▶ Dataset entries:
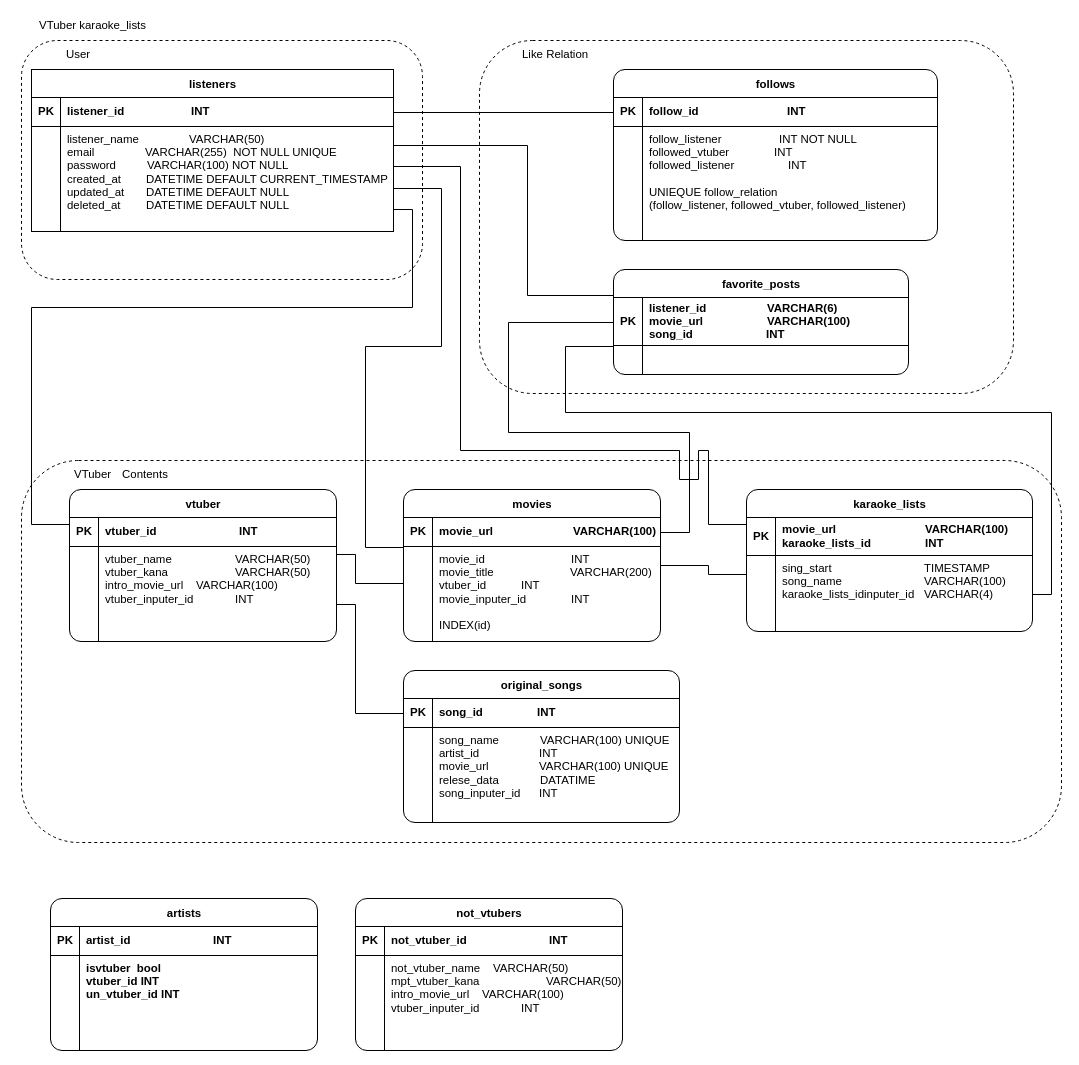
<!DOCTYPE html>
<html lang="en">
<head>
<meta charset="utf-8">
<title>VTuber karaoke_lists</title>
<style>
:root { --ink: #000; --paper: #fff; }
* { box-sizing: border-box; margin: 0; padding: 0; }
html, body { width: 1079px; height: 1065px; overflow: hidden; background: var(--paper); }
.diagram {
  position: relative; width: 1079px; height: 1065px; overflow: hidden;
  font: 11.45px/13.2px "Liberation Sans", Arial, sans-serif; color: var(--ink);
}
.lines { position: absolute; inset: 0; fill: none; stroke: var(--ink); stroke-width: 1; }
.groups { stroke-dasharray: 3 3; }
.label { position: absolute; font-size: inherit; font-weight: 400; white-space: pre; }
.entity {
  position: absolute; display: flex; flex-direction: column;
  border: 1px solid var(--ink); border-radius: 12px; background: var(--paper);
}
.entity.square { border-radius: 0; }
.entity h2 {
  flex: none; height: 28px; border-bottom: 1px solid var(--ink);
  font-size: inherit; line-height: 28px; text-align: center;
}
.row { display: grid; grid-template-columns: 29px 1fr; }
.key { flex: none; height: 29px; border-bottom: 1px solid var(--ink); font-weight: 700; }
.key b, .key ul { align-self: center; }
.key b { text-align: center; }
.mark { display: grid; align-items: center; height: 100%; border-right: 1px solid var(--ink); }
.fields { flex: 1; }
.fields ul { padding-top: 6px; }
ul { list-style: none; padding-left: 6px; min-width: 0; }
li { display: flex; height: 13.2px; white-space: nowrap; }
li span { flex: none; white-space: pre; }
li span:first-child { width: var(--x, auto); }
.strong { font-weight: 700; }
#listeners { left: 31px; top: 69px; width: 363px; height: 163px; }
#follows { left: 613px; top: 69px; width: 325px; height: 172px; }
#favorite_posts { left: 613px; top: 269px; width: 296px; height: 106px; }
#favorite_posts .key { height: 48px; }
#vtuber { left: 69px; top: 489px; width: 268px; height: 153px; }
#movies { left: 403px; top: 489px; width: 258px; height: 153px; }
#karaoke_lists { left: 746px; top: 489px; width: 287px; height: 143px; }
#karaoke_lists .key { height: 38px; }
#original_songs { left: 403px; top: 670px; width: 277px; height: 153px; }
#artists { left: 50px; top: 898px; width: 268px; height: 153px; }
#not_vtubers { left: 355px; top: 898px; width: 268px; height: 153px; }
</style>
</head>
<body>
<main class="diagram">
  <svg class="lines" width="1079" height="1065" viewBox="0 0 1079 1065" aria-hidden="true">
    <g transform="translate(.5 .5)">
      <g class="groups">
        <rect x="21" y="40" width="401" height="239" rx="36"/>
        <rect x="479" y="40" width="534" height="353" rx="53"/>
        <rect x="21" y="460" width="1040" height="382" rx="57"/>
      </g>
      <g class="relations">
        <path d="M393 112H613"/>
        <path d="M393 145H527V295H613"/>
        <path d="M393 166H460V450H679V479H698V450H708V524H746"/>
        <path d="M393 188H441V346H365V547H403"/>
        <path d="M393 209H412V307H31V524H69"/>
        <path d="M613 322H508V432H689V532H660"/>
        <path d="M613 346H565V412H1051V594H1032"/>
        <path d="M336 554H355V583H403"/>
        <path d="M336 604H355V713H403"/>
        <path d="M660 565H708V574H746"/>
      </g>
    </g>
  </svg>

  <h1 class="label" style="left:39px;top:19px">VTuber karaoke_lists</h1>
  <p class="label" style="left:66px;top:48px">User</p>
  <p class="label" style="left:522px;top:48px">Like Relation</p>
  <p class="label" style="left:74px;top:468px;display:flex;gap:11px"><span>VTuber</span><span>Contents</span></p>

  <section class="entity square" id="listeners">
    <h2>listeners</h2>
    <div class="row key"><b class="mark">PK</b><ul>
      <li style="--x:124px"><span>listener_id</span><span>INT</span></li>
    </ul></div>
    <div class="row fields"><div class="mark"></div><ul>
      <li style="--x:122px"><span>listener_name</span><span>VARCHAR(50)</span></li>
      <li style="--x:78px"><span>email</span><span>VARCHAR(255)  NOT NULL UNIQUE</span></li>
      <li style="--x:80px"><span>password</span><span>VARCHAR(100) NOT NULL</span></li>
      <li style="--x:79px"><span>created_at</span><span>DATETIME DEFAULT CURRENT_TIMESTAMP</span></li>
      <li style="--x:79px"><span>updated_at</span><span>DATETIME DEFAULT NULL</span></li>
      <li style="--x:79px"><span>deleted_at</span><span>DATETIME DEFAULT NULL</span></li>
    </ul></div>
  </section>

  <section class="entity" id="follows">
    <h2>follows</h2>
    <div class="row key"><b class="mark">PK</b><ul>
      <li style="--x:138px"><span>follow_id</span><span>INT</span></li>
    </ul></div>
    <div class="row fields"><div class="mark"></div><ul>
      <li style="--x:130px"><span>follow_listener</span><span>INT NOT NULL</span></li>
      <li style="--x:125px"><span>followed_vtuber</span><span>INT</span></li>
      <li style="--x:139px"><span>followed_listener</span><span>INT</span></li>
      <li></li>
      <li><span>UNIEQUE follow_relation</span></li>
      <li><span>(follow_listener, followed_vtuber, followed_listener)</span></li>
    </ul></div>
  </section>

  <section class="entity" id="favorite_posts">
    <h2>favorite_posts</h2>
    <div class="row key"><b class="mark">PK</b><ul>
      <li style="--x:118px"><span>listener_id</span><span>VARCHAR(6)</span></li>
      <li style="--x:118px"><span>movie_url</span><span>VARCHAR(100)</span></li>
      <li style="--x:117px"><span>song_id</span><span>INT</span></li>
    </ul></div>
    <div class="row fields"><div class="mark"></div></div>
  </section>

  <section class="entity" id="vtuber">
    <h2>vtuber</h2>
    <div class="row key"><b class="mark">PK</b><ul>
      <li style="--x:134px"><span>vtuber_id</span><span>INT</span></li>
    </ul></div>
    <div class="row fields"><div class="mark"></div><ul>
      <li style="--x:130px"><span>vtuber_name</span><span>VARCHAR(50)</span></li>
      <li style="--x:130px"><span>vtuber_kana</span><span>VARCHAR(50)</span></li>
      <li style="--x:91px"><span>intro_movie_url</span><span>VARCHAR(100)</span></li>
      <li style="--x:130px"><span>vtuber_inputer_id</span><span>INT</span></li>
    </ul></div>
  </section>

  <section class="entity" id="movies">
    <h2>movies</h2>
    <div class="row key"><b class="mark">PK</b><ul>
      <li style="--x:134px"><span>movie_url</span><span>VARCHAR(100)</span></li>
    </ul></div>
    <div class="row fields"><div class="mark"></div><ul>
      <li style="--x:132px"><span>movie_id</span><span>INT</span></li>
      <li style="--x:131px"><span>movie_title</span><span>VARCHAR(200)</span></li>
      <li style="--x:82px"><span>vtuber_id</span><span>INT</span></li>
      <li style="--x:132px"><span>movie_inputer_id</span><span>INT</span></li>
      <li></li>
      <li><span>INDEX(id)</span></li>
    </ul></div>
  </section>

  <section class="entity" id="karaoke_lists">
    <h2>karaoke_lists</h2>
    <div class="row key"><b class="mark">PK</b><ul>
      <li style="--x:143px"><span>movie_url</span><span>VARCHAR(100)</span></li>
      <li style="--x:143px"><span>karaoke_lists_id</span><span>INT</span></li>
    </ul></div>
    <div class="row fields"><div class="mark"></div><ul>
      <li style="--x:142px"><span>sing_start</span><span>TIMESTAMP</span></li>
      <li style="--x:142px"><span>song_name</span><span>VARCHAR(100)</span></li>
      <li style="--x:142px"><span>karaoke_lists_idinputer_id</span><span>VARCHAR(4)</span></li>
    </ul></div>
  </section>

  <section class="entity" id="original_songs">
    <h2>original_songs</h2>
    <div class="row key"><b class="mark">PK</b><ul>
      <li style="--x:98px"><span>song_id</span><span>INT</span></li>
    </ul></div>
    <div class="row fields"><div class="mark"></div><ul>
      <li style="--x:101px"><span>song_name</span><span>VARCHAR(100) UNIQUE</span></li>
      <li style="--x:100px"><span>artist_id</span><span>INT</span></li>
      <li style="--x:100px"><span>movie_url</span><span>VARCHAR(100) UNIQUE</span></li>
      <li style="--x:101px"><span>relese_data</span><span>DATATIME</span></li>
      <li style="--x:100px"><span>song_inputer_id</span><span>INT</span></li>
    </ul></div>
  </section>

  <section class="entity" id="artists">
    <h2>artists</h2>
    <div class="row key"><b class="mark">PK</b><ul>
      <li style="--x:127px"><span>artist_id</span><span>INT</span></li>
    </ul></div>
    <div class="row fields"><div class="mark"></div><ul class="strong">
      <li><span>isvtuber  bool</span></li>
      <li><span>vtuber_id INT</span></li>
      <li><span>un_vtuber_id INT</span></li>
    </ul></div>
  </section>

  <section class="entity" id="not_vtubers">
    <h2>not_vtubers</h2>
    <div class="row key"><b class="mark">PK</b><ul>
      <li style="--x:158px"><span>not_vtuber_id</span><span>INT</span></li>
    </ul></div>
    <div class="row fields"><div class="mark"></div><ul>
      <li style="--x:102px"><span>not_vtuber_name</span><span>VARCHAR(50)</span></li>
      <li style="--x:155px"><span>mpt_vtuber_kana</span><span>VARCHAR(50)</span></li>
      <li style="--x:91px"><span>intro_movie_url</span><span>VARCHAR(100)</span></li>
      <li style="--x:130px"><span>vtuber_inputer_id</span><span>INT</span></li>
    </ul></div>
  </section>
</main>
</body>
</html>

▶ Work to be completed: Search the records for the word "center", then list every line that has it.

▶ Output:
  font-size: inherit; line-height: 28px; text-align: center;
.key b, .key ul { align-self: center; }
.key b { text-align: center; }
.mark { display: grid; align-items: center; height: 100%; border-right: 1px solid var(--ink); }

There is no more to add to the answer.